A former Cub Scout, Boy Scout and an Eagle Scout whose names and faces are familiar around Gainesville were honored Tuesday night for their work in the community.
The Boy Scouts of America’s Northeast Georgia Council held its annual Gainesville American Values Dinner at the Chattahoochee Country Club. The dinner honored the Rev. Bill Coates, senior pastor at Gainesville First Baptist Church; Mike Giles, president of the Georgia Poultry Federation; and Dr. Dan Winston, heart surgeon at Northeast Georgia Medical Center.
All three men were awarded the Ralph Cleveland Distinguished Citizen Awards.
“Scouting teaches values such as respect, responsibility, reverence and self-reliance,” said Philip Wilheit, president of Wilheit Packaging in Gainesville and emcee of the evening’s events. “I think it speaks volumes about scouting, that some of Gainesville and Hall County’s best were once one of them.”
Coates was recognized by Dr. Trevor Hooper for his years of hard work through First Baptist and a number of local and state organizations, including Good News Clinics, Habitat for Humanity of Hall County and the Governor’s Board for Faith and Community Alliance.
“His service to Gainesville and Hall County go beyond his duties as the shepherd of the flock at First Baptist Church,” Hooper said.
Abit Massey spoke in recognition of Giles and his work for the poultry industry and all agriculture in the state. Massey said Giles has “gone far beyond what is expected of a person in his position.”
“He’s done a superb job in all capacities,” Massey said. “He lives the scout law and the scout motto.”
Dr. Jeff Marshall recognized Winston, calling him “one of the best doctors, I think, in America.”
Marshall said Winston’s work as a cardiovascular and thoracic surgeon in North Georgia has saved countless lives. He said when his own parents needed bypass surgery, Winston was the one he called.
“The Boy Scouts are a phenomenal organization,” Winston said as he accepted his award. “I can’t say enough about the Boy Scouts. Every interview I’ve ever gone to, they’ve look at my resume and seen I was an Eagle Scout, and it’s always been mentioned as a very good organization.”
Winston, Coates and Giles expressed their gratitude to those present for the recognition.
“To share this honor tonight with people like Dan Winston and Mike Giles makes the honor even greater for me,” Coates said.
Superior Court Judge Jason Deal was the keynote speaker Tuesday night. He commended the three honorees and share a little information about the Hall County Drug Court program. He told of five men whose lives were changed because of the program, which offers an alternative to incarceration that helps participants get clean and sober.
“Prison doesn’t solve addiction,” Deal said.
Instead, drug court teaches values, virtues, goal-setting and good citizenship, which is much like the values taught through scouting, he said.

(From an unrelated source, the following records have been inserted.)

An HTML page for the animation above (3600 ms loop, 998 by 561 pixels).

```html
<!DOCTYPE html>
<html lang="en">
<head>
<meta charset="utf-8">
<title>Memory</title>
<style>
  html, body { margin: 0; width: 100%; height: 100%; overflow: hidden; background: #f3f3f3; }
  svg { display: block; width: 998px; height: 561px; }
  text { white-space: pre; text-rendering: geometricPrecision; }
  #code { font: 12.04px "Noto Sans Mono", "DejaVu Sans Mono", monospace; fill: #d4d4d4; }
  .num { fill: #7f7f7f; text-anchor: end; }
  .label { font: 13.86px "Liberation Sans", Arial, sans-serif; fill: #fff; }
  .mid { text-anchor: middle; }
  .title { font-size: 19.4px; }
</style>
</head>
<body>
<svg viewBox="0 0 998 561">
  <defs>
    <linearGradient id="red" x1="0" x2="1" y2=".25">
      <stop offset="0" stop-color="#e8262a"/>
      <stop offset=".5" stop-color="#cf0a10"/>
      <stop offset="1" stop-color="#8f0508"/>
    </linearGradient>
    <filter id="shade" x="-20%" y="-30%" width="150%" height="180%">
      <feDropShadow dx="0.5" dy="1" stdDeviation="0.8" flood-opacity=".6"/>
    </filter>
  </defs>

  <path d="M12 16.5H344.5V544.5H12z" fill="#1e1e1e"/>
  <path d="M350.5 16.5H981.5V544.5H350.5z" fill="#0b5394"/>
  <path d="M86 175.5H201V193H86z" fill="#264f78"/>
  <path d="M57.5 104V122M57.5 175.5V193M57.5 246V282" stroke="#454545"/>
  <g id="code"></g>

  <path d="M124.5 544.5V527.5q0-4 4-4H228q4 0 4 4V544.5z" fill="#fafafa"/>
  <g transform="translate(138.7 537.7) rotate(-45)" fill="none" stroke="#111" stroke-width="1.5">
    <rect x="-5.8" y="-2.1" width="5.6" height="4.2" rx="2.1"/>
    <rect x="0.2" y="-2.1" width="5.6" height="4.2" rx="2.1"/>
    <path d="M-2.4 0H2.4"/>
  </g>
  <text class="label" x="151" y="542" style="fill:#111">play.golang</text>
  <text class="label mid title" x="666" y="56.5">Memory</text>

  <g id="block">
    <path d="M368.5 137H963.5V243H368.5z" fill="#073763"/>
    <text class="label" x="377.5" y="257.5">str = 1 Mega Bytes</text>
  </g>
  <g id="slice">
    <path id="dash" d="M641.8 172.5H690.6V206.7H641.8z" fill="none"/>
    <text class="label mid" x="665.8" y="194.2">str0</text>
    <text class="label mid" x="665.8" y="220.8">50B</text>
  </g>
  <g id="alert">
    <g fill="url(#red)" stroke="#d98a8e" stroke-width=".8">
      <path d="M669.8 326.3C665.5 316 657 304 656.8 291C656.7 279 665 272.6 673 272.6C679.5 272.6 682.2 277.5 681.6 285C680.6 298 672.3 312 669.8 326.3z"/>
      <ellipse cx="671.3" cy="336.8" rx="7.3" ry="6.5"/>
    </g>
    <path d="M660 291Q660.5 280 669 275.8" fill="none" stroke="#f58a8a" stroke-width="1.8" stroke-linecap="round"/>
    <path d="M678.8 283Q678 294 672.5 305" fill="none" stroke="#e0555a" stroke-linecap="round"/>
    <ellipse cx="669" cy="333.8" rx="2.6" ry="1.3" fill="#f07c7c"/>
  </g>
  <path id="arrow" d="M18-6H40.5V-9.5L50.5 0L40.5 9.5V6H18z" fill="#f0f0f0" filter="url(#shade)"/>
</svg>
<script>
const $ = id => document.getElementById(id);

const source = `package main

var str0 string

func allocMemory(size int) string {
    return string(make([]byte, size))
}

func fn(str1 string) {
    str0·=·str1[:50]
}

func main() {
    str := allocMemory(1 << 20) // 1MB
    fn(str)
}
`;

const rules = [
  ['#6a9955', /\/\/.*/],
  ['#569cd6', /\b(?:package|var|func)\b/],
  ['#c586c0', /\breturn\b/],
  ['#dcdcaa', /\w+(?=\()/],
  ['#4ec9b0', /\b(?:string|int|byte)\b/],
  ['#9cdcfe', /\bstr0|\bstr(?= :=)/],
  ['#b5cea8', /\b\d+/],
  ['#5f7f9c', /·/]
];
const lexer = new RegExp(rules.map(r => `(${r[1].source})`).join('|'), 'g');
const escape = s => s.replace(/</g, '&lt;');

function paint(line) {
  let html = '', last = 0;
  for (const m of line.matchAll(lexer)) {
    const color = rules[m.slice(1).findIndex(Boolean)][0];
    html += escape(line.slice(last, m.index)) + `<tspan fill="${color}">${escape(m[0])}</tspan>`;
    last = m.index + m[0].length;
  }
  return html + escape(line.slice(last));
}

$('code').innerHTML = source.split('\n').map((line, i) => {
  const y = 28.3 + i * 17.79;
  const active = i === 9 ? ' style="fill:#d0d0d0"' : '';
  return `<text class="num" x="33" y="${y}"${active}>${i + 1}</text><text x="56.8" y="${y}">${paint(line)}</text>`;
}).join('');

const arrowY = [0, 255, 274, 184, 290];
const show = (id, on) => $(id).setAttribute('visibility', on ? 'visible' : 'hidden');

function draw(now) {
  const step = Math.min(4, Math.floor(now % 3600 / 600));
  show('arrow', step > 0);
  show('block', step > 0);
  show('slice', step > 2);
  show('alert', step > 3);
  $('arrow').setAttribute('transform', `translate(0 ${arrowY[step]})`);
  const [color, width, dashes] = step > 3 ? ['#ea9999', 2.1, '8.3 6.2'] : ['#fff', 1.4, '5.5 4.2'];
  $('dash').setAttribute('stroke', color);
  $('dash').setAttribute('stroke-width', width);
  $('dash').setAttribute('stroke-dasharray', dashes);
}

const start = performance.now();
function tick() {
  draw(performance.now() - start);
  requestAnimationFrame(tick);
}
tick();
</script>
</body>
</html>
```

One of the five men whose story Deal shared was an Eagle Scout, Deal said. Now a graduate of drug court, he runs a residential drug treatment program for young men in Hall County.
“I believe, if we have more children involved in things like Scouts, we won’t have so many people come before me in court,” Deal said.